▶ Task description
Look through the material below and return every line that contains "transform".

▶ Information shown
--- START ---

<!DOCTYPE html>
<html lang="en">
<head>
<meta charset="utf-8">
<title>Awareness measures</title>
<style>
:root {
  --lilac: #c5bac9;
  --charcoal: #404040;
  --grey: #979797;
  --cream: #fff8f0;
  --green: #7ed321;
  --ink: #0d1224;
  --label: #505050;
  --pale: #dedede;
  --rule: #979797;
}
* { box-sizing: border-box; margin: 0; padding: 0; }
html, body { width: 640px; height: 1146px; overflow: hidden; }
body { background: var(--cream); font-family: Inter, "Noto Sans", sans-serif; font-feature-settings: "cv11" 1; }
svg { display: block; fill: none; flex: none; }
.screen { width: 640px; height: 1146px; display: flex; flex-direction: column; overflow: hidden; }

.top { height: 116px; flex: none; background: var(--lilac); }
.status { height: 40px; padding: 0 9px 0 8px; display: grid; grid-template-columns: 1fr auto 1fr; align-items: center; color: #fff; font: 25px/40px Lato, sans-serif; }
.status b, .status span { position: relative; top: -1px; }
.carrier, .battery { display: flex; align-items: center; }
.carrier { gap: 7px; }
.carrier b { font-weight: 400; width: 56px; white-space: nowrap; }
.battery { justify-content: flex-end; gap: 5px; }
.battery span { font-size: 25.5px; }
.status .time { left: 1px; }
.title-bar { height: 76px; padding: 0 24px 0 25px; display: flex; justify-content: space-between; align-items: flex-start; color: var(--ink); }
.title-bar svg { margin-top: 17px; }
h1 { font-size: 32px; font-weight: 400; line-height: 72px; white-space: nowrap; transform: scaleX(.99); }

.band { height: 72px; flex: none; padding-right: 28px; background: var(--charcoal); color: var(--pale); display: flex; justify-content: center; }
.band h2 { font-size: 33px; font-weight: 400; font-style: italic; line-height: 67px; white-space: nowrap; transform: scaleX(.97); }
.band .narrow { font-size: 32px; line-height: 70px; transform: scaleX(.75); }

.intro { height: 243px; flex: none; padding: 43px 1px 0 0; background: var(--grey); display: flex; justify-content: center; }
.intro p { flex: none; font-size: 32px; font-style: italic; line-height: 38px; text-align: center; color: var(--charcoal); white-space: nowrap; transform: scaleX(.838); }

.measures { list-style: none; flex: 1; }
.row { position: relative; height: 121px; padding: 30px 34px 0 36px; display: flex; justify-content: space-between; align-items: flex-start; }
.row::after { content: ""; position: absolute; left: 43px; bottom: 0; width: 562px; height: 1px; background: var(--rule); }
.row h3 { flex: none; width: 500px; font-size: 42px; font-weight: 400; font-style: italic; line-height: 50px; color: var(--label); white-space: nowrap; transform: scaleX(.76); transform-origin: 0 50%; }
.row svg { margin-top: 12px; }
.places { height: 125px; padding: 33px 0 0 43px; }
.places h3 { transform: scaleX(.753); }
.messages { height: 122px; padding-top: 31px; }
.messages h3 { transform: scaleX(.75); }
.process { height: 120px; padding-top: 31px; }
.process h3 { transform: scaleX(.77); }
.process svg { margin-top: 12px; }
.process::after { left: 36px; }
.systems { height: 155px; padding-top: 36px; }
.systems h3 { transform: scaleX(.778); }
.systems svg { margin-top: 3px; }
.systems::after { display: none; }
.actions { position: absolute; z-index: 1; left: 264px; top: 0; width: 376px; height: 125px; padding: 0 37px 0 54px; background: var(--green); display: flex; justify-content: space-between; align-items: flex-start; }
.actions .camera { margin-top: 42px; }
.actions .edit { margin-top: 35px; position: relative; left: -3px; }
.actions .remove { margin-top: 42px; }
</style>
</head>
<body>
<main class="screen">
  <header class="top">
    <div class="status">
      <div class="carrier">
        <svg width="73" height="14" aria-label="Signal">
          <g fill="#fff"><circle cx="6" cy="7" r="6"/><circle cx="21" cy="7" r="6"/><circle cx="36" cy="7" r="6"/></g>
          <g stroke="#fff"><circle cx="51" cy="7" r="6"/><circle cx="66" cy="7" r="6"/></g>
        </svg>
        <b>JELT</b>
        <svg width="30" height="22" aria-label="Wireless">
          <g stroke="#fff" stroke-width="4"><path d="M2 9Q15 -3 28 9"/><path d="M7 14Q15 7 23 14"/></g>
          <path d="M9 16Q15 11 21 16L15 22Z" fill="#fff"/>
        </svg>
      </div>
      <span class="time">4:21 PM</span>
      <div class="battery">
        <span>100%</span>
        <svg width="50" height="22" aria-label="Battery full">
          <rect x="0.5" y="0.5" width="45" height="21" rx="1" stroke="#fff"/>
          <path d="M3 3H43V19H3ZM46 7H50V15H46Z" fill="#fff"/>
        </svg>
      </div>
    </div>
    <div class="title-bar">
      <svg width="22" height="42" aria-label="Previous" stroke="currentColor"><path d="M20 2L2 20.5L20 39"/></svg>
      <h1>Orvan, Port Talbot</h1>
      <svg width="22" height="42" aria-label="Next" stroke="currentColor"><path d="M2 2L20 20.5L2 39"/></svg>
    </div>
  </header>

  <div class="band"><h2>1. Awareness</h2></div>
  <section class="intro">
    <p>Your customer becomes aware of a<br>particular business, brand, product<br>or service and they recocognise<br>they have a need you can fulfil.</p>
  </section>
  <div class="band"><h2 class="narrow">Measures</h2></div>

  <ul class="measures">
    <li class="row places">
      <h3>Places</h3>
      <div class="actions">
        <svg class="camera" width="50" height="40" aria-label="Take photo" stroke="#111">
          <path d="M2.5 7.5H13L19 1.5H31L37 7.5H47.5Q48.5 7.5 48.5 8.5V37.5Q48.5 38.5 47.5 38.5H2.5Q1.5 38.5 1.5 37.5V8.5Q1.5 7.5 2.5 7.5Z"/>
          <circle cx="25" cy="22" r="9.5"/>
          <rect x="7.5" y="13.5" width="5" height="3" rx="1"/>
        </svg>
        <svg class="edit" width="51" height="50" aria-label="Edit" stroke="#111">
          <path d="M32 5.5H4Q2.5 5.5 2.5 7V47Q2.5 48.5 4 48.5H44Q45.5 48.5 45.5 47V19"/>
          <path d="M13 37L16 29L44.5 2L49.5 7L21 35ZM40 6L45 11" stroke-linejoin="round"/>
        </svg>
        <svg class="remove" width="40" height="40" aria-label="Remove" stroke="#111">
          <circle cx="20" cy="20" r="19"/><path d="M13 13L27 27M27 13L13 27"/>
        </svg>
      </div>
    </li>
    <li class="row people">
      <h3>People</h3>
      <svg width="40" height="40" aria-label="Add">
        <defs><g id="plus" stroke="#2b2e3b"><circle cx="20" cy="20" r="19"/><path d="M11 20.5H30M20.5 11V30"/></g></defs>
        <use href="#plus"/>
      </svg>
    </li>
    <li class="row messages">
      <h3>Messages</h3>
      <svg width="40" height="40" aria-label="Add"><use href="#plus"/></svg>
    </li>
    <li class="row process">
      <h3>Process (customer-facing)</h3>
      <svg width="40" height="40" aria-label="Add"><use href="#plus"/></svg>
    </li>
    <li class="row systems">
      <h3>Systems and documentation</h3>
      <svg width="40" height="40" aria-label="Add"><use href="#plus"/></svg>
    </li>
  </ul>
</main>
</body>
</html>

--- END ---
--- START ---

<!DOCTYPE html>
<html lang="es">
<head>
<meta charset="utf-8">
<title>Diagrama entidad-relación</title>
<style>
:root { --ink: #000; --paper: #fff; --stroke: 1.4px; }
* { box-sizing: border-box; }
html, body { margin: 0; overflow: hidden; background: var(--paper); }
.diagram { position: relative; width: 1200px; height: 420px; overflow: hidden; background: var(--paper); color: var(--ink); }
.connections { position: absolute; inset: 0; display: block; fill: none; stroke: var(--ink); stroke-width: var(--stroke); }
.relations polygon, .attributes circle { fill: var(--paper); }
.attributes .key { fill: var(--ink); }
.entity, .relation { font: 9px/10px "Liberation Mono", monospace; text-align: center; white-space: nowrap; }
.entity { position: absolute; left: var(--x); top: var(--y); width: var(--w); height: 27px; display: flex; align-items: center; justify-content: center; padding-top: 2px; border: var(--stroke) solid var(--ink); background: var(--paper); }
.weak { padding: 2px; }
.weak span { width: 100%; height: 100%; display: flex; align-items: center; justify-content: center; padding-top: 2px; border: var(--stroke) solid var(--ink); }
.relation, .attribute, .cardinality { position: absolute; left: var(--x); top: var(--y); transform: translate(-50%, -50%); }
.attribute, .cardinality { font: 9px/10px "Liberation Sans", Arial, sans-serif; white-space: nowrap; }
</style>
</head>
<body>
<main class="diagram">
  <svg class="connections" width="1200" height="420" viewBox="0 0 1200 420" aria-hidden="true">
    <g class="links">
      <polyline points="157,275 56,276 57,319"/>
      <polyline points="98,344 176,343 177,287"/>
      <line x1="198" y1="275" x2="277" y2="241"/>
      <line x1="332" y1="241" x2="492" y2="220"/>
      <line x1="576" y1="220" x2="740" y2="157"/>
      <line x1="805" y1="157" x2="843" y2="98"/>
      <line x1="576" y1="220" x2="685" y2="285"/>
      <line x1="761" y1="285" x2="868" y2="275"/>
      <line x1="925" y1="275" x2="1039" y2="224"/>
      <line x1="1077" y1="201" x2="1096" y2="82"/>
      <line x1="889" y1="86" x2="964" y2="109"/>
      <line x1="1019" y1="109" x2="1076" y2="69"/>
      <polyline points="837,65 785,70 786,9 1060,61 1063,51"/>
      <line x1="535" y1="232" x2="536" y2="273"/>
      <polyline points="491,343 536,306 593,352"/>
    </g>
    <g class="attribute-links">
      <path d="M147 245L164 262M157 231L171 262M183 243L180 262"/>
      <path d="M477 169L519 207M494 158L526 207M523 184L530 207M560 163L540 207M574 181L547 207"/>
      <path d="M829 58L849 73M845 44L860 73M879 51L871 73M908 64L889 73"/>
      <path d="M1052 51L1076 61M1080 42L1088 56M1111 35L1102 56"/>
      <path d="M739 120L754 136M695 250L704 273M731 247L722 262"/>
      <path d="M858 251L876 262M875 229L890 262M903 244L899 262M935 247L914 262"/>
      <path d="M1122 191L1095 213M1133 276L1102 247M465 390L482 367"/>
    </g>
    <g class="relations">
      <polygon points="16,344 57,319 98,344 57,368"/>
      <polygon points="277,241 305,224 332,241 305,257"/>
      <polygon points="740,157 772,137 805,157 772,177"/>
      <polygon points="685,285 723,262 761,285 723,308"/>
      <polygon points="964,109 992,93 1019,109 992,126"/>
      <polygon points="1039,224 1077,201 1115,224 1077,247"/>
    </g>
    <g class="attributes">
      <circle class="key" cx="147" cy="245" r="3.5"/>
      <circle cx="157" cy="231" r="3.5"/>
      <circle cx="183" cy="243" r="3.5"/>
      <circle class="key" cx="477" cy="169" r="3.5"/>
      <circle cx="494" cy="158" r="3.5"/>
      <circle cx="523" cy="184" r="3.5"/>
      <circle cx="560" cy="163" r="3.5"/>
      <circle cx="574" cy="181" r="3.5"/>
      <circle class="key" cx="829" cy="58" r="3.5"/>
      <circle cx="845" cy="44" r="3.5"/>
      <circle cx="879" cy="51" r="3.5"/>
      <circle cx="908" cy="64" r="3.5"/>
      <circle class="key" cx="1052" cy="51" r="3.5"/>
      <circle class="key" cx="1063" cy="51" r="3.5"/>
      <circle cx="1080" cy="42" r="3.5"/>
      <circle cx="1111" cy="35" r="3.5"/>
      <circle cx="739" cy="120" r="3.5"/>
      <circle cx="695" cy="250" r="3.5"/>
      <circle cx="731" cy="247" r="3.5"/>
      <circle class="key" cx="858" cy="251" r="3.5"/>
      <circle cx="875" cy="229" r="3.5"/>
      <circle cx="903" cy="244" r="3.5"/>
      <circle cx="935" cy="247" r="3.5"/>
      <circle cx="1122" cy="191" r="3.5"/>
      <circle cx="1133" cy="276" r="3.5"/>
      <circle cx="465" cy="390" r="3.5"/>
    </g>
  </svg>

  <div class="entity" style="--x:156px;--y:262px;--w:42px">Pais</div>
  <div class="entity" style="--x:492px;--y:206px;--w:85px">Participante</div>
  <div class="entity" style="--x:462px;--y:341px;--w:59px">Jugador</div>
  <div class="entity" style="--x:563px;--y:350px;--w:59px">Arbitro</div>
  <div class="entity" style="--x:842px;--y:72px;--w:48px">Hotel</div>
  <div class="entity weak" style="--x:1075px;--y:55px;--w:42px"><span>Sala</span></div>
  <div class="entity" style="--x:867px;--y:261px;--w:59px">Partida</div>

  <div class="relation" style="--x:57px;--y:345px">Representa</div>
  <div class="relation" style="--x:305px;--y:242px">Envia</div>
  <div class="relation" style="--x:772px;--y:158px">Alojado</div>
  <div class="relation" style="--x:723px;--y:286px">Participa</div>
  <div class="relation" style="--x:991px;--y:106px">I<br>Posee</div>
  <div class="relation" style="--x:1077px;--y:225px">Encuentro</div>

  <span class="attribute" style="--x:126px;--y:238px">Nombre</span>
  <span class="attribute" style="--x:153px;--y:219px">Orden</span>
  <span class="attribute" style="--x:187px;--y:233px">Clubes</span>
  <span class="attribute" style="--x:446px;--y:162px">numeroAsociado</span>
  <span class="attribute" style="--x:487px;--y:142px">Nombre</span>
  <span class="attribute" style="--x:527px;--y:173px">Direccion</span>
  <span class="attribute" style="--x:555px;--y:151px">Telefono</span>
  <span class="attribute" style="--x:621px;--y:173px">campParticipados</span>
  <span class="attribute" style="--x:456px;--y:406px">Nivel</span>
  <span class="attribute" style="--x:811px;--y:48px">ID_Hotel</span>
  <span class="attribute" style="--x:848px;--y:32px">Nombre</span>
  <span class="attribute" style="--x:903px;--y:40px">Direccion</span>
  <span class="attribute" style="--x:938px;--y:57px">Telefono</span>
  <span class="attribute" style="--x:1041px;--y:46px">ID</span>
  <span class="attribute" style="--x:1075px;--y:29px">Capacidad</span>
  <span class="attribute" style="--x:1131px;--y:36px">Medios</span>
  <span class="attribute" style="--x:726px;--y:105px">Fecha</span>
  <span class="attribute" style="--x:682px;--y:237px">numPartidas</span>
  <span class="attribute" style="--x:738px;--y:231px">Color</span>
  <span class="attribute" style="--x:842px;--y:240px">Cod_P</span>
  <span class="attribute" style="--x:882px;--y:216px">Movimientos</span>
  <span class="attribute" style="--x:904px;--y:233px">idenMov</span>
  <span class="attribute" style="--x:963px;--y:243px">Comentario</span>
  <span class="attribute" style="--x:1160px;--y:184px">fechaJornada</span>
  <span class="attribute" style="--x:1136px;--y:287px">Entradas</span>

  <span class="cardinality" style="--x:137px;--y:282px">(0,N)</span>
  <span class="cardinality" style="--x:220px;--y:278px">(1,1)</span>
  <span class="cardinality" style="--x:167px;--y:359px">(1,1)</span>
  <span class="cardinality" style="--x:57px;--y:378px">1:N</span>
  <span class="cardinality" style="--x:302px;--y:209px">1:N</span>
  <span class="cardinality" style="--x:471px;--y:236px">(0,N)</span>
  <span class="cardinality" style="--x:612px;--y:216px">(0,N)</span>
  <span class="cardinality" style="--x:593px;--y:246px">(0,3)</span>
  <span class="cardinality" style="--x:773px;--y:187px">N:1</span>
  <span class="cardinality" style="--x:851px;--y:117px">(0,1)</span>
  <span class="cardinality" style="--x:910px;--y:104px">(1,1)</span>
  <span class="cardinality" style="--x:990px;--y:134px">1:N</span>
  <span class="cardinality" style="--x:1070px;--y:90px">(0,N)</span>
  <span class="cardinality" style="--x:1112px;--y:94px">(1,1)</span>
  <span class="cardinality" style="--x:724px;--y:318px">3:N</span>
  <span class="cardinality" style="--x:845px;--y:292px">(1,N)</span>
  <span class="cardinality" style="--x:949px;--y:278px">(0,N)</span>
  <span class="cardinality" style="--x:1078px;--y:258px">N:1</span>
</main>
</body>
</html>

--- END ---
--- START ---

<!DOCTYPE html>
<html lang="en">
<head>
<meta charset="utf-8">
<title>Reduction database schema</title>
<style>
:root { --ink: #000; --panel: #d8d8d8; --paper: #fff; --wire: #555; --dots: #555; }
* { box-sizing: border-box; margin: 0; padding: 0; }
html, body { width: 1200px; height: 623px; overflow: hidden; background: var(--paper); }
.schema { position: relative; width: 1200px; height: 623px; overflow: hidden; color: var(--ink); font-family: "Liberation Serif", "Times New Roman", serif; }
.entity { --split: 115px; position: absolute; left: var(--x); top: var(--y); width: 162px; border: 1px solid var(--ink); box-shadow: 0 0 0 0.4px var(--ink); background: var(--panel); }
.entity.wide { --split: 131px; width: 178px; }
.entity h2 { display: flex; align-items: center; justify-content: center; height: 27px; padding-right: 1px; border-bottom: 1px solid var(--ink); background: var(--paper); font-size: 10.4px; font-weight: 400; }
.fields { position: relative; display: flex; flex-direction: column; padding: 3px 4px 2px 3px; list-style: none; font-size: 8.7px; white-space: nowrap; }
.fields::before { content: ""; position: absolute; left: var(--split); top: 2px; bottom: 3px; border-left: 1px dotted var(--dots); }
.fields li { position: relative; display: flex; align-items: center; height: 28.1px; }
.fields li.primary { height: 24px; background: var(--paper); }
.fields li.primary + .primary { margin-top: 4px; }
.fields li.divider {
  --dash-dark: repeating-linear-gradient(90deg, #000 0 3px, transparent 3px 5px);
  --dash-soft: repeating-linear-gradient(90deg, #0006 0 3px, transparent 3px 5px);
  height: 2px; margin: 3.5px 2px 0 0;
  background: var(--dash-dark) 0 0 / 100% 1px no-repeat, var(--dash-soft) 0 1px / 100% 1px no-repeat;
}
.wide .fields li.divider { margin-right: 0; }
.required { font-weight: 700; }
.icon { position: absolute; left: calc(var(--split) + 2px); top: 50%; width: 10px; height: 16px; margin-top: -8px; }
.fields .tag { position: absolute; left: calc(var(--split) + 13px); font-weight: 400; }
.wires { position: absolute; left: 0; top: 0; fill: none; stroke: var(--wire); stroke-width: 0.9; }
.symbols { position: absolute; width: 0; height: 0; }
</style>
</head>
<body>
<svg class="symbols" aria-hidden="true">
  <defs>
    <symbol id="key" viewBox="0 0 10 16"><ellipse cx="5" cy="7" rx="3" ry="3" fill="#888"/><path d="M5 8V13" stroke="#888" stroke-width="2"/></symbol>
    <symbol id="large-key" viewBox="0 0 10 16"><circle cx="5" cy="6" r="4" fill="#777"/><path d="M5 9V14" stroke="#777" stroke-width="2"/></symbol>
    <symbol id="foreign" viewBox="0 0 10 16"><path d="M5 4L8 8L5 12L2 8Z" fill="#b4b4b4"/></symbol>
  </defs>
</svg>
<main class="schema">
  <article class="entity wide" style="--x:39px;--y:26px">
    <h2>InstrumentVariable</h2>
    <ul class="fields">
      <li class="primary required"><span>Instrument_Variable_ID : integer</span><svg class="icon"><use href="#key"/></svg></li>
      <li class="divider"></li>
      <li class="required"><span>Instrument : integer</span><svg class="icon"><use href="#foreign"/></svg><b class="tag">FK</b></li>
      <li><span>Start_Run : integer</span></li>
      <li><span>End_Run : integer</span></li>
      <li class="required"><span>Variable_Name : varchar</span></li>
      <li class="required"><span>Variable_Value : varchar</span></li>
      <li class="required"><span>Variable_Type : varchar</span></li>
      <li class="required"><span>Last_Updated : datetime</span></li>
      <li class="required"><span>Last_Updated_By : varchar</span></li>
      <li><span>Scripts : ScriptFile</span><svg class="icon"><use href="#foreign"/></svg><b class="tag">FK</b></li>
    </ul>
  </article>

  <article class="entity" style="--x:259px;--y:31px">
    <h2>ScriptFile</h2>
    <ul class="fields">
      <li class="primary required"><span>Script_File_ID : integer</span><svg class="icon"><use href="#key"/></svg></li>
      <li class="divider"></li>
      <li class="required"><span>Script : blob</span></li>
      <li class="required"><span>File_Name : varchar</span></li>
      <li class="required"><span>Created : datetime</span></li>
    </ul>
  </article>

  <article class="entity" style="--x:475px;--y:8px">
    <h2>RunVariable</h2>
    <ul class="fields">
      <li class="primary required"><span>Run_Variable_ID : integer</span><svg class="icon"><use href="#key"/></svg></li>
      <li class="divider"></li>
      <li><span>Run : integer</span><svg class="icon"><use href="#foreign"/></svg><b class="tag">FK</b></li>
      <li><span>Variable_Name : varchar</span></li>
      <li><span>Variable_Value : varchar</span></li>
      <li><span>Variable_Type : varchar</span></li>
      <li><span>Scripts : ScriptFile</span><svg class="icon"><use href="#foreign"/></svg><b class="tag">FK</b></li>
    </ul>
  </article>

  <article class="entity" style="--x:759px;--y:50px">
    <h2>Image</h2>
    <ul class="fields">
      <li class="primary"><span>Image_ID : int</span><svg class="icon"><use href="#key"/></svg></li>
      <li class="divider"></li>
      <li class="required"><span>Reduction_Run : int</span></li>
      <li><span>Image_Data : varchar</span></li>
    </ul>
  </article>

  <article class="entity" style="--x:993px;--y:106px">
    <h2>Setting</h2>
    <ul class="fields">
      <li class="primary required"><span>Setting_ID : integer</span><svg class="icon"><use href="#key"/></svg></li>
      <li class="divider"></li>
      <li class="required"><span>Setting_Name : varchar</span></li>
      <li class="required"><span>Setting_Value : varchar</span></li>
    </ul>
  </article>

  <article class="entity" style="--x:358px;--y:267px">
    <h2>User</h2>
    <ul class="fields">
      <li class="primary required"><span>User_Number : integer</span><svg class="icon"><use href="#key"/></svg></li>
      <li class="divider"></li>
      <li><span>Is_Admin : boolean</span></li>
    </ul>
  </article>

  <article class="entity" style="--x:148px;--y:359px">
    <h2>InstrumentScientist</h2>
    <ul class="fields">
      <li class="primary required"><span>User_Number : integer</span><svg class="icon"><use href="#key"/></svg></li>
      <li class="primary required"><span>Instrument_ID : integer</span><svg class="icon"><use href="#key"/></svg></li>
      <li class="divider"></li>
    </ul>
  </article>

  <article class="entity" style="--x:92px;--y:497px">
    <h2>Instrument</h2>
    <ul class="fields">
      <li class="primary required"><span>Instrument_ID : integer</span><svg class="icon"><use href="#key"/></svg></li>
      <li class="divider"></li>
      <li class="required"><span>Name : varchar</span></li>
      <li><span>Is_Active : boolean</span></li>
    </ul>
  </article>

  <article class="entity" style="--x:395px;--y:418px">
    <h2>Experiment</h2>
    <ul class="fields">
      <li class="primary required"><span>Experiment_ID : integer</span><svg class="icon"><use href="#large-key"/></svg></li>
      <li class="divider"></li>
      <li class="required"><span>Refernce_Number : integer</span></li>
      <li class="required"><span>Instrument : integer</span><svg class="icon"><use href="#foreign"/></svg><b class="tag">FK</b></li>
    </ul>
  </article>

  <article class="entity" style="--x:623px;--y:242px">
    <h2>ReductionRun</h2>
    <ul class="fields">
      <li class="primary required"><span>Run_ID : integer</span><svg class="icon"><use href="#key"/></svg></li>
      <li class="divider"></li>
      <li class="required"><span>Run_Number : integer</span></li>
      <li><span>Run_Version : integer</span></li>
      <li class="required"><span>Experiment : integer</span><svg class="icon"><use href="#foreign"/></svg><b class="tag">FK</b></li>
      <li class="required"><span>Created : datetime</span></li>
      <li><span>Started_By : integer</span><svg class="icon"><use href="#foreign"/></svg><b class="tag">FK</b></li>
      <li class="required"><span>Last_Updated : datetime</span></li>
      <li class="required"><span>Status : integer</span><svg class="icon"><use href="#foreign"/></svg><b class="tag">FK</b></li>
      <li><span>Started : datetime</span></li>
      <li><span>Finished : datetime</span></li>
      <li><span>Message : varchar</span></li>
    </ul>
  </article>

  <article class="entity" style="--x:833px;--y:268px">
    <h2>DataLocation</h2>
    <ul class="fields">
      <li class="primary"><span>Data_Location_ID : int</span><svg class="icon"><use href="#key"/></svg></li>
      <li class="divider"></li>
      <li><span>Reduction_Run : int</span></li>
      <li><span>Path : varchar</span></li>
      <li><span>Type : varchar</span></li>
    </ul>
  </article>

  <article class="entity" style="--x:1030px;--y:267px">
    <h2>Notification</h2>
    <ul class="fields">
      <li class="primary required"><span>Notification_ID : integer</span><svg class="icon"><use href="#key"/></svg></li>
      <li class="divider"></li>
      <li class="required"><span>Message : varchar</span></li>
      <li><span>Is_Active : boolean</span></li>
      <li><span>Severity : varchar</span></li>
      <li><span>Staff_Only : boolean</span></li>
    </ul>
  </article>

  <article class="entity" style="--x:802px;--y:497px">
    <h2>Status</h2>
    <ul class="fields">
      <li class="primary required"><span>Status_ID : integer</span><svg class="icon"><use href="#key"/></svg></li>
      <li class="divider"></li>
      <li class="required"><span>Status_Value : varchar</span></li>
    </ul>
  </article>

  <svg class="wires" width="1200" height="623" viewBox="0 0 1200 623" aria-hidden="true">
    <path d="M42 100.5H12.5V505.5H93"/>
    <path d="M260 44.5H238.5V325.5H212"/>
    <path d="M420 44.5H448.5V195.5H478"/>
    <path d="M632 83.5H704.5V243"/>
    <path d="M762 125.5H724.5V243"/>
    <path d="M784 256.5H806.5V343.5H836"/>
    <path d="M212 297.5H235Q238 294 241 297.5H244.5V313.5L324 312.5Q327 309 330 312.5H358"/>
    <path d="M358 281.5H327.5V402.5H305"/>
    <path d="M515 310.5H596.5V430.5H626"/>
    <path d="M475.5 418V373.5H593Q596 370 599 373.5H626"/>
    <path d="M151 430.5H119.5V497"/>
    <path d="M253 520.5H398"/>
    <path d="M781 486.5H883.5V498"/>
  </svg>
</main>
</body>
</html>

--- END ---

▶ Result of the task
h1 { font-size: 32px; font-weight: 400; line-height: 72px; white-space: nowrap; transform: scaleX(.99); }
.band h2 { font-size: 33px; font-weight: 400; font-style: italic; line-height: 67px; white-space: nowrap; transform: scaleX(.97); }
.band .narrow { font-size: 32px; line-height: 70px; transform: scaleX(.75); }
.intro p { flex: none; font-size: 32px; font-style: italic; line-height: 38px; text-align: center; color: var(--charcoal); white-space: nowrap; transform: scaleX(.838); }
.row h3 { flex: none; width: 500px; font-size: 42px; font-weight: 400; font-style: italic; line-height: 50px; color: var(--label); white-space: nowrap; transform: scaleX(.76); transform-origin: 0 50%; }
.places h3 { transform: scaleX(.753); }
.messages h3 { transform: scaleX(.75); }
.process h3 { transform: scaleX(.77); }
.systems h3 { transform: scaleX(.778); }
.relation, .attribute, .cardinality { position: absolute; left: var(--x); top: var(--y); transform: translate(-50%, -50%); }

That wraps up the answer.